by Mykkah Herner
Originally published: May 8, 2017
Gender pay data can be examined in a number of different ways, but no matter how you slice it, the pay gap still exists.
The most recent research by compensation data and software company PayScale, where I work, shows that the pay gap between men and women has shrunk. This “uncontrolled pay gap,” or the median salary for all men compared to the median salary all women — regardless of job, experience or worker seniority — shows that women made 76 cents for every dollar earned by men in 2016. So, women earned slightly more last year when compared to 74 cents for every dollar earned by men in 2015.
That’s somewhat encouraging news, but a difference in pay of 24% between genders is still staggering.
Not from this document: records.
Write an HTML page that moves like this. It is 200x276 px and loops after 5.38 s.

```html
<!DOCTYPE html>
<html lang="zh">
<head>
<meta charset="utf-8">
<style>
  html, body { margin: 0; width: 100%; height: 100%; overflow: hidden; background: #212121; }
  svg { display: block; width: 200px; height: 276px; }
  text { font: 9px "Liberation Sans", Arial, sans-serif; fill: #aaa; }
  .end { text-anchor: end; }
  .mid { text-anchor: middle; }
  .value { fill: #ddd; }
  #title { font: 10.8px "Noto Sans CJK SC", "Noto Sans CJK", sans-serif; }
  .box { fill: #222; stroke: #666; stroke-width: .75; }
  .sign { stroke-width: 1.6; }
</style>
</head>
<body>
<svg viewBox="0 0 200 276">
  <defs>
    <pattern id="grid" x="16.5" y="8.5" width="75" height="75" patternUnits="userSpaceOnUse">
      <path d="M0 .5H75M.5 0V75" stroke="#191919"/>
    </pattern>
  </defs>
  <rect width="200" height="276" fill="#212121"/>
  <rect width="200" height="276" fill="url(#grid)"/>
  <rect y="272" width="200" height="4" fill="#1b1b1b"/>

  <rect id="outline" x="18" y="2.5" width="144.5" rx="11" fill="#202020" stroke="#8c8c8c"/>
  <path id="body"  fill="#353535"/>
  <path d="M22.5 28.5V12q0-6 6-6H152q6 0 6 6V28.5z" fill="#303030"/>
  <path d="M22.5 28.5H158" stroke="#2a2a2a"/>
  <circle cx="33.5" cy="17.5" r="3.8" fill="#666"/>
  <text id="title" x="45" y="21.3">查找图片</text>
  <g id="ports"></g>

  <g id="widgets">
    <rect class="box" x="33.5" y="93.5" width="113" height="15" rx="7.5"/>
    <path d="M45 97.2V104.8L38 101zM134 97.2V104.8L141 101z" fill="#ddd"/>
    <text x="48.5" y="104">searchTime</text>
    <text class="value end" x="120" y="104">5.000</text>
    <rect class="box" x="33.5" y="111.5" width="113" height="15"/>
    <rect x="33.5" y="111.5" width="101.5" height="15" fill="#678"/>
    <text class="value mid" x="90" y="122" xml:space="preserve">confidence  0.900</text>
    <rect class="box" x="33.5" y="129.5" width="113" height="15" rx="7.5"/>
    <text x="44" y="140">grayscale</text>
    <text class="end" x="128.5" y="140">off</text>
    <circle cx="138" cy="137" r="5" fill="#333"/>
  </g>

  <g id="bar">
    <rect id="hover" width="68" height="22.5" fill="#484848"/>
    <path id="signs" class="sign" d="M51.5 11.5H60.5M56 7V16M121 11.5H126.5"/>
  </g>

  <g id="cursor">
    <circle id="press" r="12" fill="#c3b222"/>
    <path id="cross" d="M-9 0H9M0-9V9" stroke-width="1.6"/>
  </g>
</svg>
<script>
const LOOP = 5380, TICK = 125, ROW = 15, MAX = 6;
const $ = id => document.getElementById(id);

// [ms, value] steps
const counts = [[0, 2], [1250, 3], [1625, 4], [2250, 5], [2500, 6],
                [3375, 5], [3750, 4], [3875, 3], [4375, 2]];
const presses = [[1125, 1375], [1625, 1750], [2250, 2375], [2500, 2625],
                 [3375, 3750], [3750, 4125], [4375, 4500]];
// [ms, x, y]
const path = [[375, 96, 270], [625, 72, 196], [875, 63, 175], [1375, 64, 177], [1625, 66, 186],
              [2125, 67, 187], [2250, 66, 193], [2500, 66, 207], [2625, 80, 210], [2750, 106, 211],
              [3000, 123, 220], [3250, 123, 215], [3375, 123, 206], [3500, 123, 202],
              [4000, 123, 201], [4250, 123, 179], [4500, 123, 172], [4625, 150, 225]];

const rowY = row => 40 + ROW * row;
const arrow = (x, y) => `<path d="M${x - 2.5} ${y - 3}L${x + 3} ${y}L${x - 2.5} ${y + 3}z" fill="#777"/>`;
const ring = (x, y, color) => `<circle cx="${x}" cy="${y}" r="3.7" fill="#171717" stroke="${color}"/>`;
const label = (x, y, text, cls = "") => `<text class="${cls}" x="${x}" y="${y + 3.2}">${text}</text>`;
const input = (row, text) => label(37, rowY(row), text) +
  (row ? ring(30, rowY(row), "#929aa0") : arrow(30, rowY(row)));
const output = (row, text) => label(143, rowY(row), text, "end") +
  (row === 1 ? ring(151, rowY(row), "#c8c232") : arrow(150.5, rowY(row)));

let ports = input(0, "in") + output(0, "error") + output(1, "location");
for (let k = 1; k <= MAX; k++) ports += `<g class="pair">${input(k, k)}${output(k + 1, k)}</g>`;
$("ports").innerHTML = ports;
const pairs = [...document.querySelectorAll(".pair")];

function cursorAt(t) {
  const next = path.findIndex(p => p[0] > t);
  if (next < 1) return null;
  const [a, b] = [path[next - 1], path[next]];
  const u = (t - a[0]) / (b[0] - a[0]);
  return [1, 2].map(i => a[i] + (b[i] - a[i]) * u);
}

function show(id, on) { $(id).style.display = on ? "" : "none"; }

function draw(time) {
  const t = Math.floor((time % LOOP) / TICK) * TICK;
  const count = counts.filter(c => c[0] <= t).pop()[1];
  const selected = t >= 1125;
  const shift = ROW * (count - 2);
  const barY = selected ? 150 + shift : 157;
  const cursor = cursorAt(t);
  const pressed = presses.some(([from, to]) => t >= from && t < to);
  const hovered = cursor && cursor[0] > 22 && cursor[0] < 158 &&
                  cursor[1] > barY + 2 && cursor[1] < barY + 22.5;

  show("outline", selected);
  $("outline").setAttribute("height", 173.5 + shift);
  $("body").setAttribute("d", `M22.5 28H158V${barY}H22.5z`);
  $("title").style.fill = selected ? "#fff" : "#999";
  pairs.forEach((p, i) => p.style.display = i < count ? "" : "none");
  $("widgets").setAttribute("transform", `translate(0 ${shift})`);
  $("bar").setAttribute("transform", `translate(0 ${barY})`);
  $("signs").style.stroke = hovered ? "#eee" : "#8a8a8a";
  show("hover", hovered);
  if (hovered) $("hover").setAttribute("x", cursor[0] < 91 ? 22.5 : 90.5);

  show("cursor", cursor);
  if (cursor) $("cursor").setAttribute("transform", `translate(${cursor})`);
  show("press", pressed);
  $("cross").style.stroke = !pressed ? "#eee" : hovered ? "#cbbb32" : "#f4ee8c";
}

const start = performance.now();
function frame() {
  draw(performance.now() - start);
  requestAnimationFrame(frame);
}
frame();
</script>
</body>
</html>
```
However, it doesn’t give us a complete picture. Things look better when we make an apples-to-apples comparison, controlling for compensable factors such as years of experience, specific skills and job title. When we look at this “controlled pay gap,” which compares men and women’s pay for the same job with the same qualifications, women today make about 98 cents for every dollar earned by men (up from 97 cents last year).